3. Embark on consumer education campaigns. "Once the dust settles, there will be a real need to educate consumers about what just happened in the financial industry," Salerno says. "It was a crisis of consumer confidence, and the upside now is that there will be an opportunity to take the lead on improving consumer confidence. We will need to embark on a campaign of education and explanation in terms of some of the misunderstandings that happened."

4. Take every opportunity to sell yourself in every available medium. "Now is the time to practice what you preach," says T.J. Walker, CEO of Media Training Worldwide. "You have to be out promoting yourself during any spare second that's not full of billable hours. Take on your number-one pro bono client: You. Hit every opportunity to speak at a Chamber of Commerce event or Rotary Club. And take advantage of social media. How many PR firms have active blogs with daily content? How many firms are producing daily video? Learn about and use all the new technologies we love reading about. Don't sit around and commiserate. Instead of talking about writing the great American PR manual, do it. The highest priced PR pros have a deep and thorough expertise. But you're not an expert unless you write, speak and talk about the subject in every medium and in front of every audience."

5. Avoid the Ken Lay Effect: Work with the best—and don't be afraid to fire unworthy and dishonest clients. "We don't have to work with the Ken Lays of the world—and we should only represent worthy clients," says Bill McKibben, senior counsel, The Great Lakes Group and author of Play Nice, Make Money. "Why would you want to do anything else? Why represent people who want you to lie, mislead and misrepresent?"

McKibben admits that there's no surefire way to spot potential "Ken Lays" in initial client meetings. However, he stresses that you have to be willing to ditch dishonest and unworthy clients as soon as you realize that you're dealing with them: "It then becomes a fire-the-client situation," he says.

While you will lose out on business in the short term, "Future clients will respect you more—and pay you more," he says. "And you will get a seat at the table. Would you rather be the trusted advisor of the CEO, or a press release pusher?" he asks rhetorically. The key is honesty: "There's never been a time that's called for more candor," he says. In the current economic environment, "The public is desperate for people and companies to tell the truth."

6. Manage client legal and ethical expectations: Put ethics back in the hands of communicators. "In too many companies, ethics and compliance are in the same hands: The legal department," McKibben says. "The problem with this kind of corporate structure is that, while lawyers know where the legal line is, the ethical line is someplace else entirely." As a communications professional, you have to act as the "canary in the coalmine," he says. "Your job is to sit in on the board of directors' meetings and be out among the public to sniff out anything that could potentially cross the ethical line. We have to be the first to smell and see a scandal.

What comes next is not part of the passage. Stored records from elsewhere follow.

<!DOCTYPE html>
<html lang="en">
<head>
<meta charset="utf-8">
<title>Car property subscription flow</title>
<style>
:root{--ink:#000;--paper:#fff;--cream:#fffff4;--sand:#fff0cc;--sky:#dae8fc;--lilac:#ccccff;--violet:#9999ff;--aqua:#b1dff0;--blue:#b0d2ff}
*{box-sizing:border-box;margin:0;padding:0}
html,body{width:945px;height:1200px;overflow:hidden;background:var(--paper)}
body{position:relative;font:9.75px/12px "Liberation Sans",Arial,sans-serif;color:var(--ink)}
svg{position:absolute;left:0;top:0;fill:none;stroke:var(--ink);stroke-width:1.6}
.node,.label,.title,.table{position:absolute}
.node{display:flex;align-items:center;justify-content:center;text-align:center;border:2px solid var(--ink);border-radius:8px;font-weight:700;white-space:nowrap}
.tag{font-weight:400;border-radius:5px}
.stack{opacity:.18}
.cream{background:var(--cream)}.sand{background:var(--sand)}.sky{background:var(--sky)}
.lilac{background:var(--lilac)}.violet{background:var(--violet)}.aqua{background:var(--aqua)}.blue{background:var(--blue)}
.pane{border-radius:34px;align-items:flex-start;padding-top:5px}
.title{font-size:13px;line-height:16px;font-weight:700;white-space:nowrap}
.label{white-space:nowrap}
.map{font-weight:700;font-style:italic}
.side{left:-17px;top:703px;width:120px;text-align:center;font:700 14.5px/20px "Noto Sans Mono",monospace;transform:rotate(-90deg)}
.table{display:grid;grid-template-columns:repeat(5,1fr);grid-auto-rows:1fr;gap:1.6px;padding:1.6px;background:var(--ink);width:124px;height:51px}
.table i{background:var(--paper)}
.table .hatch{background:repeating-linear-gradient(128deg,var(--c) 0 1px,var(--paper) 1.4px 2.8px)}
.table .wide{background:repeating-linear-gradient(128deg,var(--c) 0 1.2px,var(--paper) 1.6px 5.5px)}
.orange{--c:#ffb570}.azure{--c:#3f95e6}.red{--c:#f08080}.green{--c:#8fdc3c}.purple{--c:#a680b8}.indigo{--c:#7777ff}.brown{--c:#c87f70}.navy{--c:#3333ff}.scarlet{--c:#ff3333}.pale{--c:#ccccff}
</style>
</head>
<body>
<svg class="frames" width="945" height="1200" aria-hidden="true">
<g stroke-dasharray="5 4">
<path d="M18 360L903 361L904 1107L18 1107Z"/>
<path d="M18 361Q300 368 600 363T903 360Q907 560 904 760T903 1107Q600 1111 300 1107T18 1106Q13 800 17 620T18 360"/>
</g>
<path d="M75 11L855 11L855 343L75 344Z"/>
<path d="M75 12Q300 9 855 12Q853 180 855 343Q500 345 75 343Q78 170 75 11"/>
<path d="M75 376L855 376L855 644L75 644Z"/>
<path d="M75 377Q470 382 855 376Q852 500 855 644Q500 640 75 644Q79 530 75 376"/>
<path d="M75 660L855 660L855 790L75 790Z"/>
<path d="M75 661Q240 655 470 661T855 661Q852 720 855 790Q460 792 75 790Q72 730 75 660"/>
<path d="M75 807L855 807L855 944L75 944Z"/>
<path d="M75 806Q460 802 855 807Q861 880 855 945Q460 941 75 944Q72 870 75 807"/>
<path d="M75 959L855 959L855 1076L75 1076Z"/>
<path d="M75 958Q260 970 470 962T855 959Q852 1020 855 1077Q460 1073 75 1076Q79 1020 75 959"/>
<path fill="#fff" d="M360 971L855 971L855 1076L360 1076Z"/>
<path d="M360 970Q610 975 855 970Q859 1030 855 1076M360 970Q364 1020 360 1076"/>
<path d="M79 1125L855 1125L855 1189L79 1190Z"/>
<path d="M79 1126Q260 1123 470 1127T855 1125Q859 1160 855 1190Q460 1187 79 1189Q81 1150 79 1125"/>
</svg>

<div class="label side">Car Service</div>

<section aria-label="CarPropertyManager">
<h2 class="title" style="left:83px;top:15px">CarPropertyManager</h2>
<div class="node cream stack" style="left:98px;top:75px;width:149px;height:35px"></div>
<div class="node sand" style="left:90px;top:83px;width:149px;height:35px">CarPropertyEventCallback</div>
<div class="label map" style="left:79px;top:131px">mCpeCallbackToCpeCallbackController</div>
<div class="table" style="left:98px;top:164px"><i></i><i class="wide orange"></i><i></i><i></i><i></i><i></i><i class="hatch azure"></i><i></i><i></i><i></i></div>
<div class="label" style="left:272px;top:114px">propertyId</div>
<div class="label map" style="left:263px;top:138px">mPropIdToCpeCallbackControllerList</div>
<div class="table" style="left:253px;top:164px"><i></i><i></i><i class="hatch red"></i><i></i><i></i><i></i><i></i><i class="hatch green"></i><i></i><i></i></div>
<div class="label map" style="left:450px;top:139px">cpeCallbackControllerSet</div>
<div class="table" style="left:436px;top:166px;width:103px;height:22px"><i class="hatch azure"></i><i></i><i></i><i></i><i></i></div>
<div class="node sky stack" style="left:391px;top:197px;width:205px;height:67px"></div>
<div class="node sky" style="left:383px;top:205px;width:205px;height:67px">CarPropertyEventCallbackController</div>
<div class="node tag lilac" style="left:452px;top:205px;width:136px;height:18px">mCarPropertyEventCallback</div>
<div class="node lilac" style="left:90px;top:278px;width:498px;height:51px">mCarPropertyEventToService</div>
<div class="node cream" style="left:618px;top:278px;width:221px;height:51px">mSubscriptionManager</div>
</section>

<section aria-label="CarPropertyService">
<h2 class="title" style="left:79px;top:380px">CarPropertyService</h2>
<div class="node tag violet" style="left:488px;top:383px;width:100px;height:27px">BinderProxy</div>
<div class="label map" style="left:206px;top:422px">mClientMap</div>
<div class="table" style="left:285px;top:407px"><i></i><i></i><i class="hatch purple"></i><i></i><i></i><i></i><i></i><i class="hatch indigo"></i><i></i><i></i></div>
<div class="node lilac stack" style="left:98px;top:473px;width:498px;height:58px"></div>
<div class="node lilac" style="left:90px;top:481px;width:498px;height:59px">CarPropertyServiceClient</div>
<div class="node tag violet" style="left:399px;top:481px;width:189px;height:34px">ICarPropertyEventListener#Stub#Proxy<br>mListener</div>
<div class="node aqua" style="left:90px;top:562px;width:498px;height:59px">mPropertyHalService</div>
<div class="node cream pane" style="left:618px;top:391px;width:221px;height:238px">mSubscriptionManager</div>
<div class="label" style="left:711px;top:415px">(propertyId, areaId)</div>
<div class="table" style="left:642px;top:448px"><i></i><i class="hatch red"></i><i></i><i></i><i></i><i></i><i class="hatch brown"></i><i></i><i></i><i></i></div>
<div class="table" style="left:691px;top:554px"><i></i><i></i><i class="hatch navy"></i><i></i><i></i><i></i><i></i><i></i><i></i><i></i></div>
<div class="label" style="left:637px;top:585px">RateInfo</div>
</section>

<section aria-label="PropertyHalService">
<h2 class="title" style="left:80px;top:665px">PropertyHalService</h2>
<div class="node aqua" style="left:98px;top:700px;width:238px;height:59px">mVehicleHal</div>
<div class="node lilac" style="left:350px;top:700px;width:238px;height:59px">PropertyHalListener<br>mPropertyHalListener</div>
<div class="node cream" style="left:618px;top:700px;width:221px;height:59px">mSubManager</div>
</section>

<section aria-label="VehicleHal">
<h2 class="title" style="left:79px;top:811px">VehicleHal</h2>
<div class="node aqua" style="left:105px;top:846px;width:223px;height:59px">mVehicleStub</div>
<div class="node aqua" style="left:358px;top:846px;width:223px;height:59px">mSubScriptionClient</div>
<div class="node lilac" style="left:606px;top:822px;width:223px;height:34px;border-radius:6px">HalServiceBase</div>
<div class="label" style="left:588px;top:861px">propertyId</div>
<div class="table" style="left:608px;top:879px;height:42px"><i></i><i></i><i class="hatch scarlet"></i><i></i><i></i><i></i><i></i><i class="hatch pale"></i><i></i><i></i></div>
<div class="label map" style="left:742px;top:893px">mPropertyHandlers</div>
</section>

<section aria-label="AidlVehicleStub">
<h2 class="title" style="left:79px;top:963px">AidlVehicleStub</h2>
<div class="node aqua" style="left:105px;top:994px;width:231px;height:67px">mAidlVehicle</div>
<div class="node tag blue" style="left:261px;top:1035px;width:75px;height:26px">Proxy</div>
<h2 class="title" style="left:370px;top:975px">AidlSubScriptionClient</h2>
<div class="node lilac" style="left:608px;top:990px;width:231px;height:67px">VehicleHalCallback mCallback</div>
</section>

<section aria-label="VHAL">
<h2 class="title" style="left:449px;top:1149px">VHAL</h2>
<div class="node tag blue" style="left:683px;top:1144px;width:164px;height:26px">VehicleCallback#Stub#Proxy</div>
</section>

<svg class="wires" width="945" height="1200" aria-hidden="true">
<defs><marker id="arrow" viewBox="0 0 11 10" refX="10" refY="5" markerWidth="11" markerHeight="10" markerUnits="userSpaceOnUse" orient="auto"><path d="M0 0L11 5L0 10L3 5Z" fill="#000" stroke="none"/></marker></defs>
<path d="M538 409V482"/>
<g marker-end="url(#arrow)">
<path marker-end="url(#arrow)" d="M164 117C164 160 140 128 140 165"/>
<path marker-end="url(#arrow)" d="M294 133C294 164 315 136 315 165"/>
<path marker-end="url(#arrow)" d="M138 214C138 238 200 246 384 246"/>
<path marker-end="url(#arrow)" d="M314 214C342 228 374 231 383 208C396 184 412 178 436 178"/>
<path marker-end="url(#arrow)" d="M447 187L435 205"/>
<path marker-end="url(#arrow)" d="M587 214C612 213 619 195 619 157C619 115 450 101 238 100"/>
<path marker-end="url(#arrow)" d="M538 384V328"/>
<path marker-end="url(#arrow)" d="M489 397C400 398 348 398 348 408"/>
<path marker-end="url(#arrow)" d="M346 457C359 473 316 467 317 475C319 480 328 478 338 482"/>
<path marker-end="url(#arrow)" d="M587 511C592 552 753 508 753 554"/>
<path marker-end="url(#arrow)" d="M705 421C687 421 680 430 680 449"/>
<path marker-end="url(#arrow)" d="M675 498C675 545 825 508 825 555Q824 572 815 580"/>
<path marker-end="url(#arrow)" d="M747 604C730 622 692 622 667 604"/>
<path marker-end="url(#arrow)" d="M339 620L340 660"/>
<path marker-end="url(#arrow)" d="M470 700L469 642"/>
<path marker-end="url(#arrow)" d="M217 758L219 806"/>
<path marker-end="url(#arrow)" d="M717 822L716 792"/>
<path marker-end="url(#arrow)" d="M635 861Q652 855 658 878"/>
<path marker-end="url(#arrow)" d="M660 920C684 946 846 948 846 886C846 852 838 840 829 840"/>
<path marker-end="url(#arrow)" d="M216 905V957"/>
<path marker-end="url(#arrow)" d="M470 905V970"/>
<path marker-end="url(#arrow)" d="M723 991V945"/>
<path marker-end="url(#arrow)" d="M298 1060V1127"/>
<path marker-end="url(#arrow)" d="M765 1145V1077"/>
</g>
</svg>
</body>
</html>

That's why ethics must be in the hands of communicators and not lawyers."

He points to the HP corporate board scandal as evidence. "HP had lawyers covering ethics," he says. The result was that, "They didn't draw the ethical line correctly."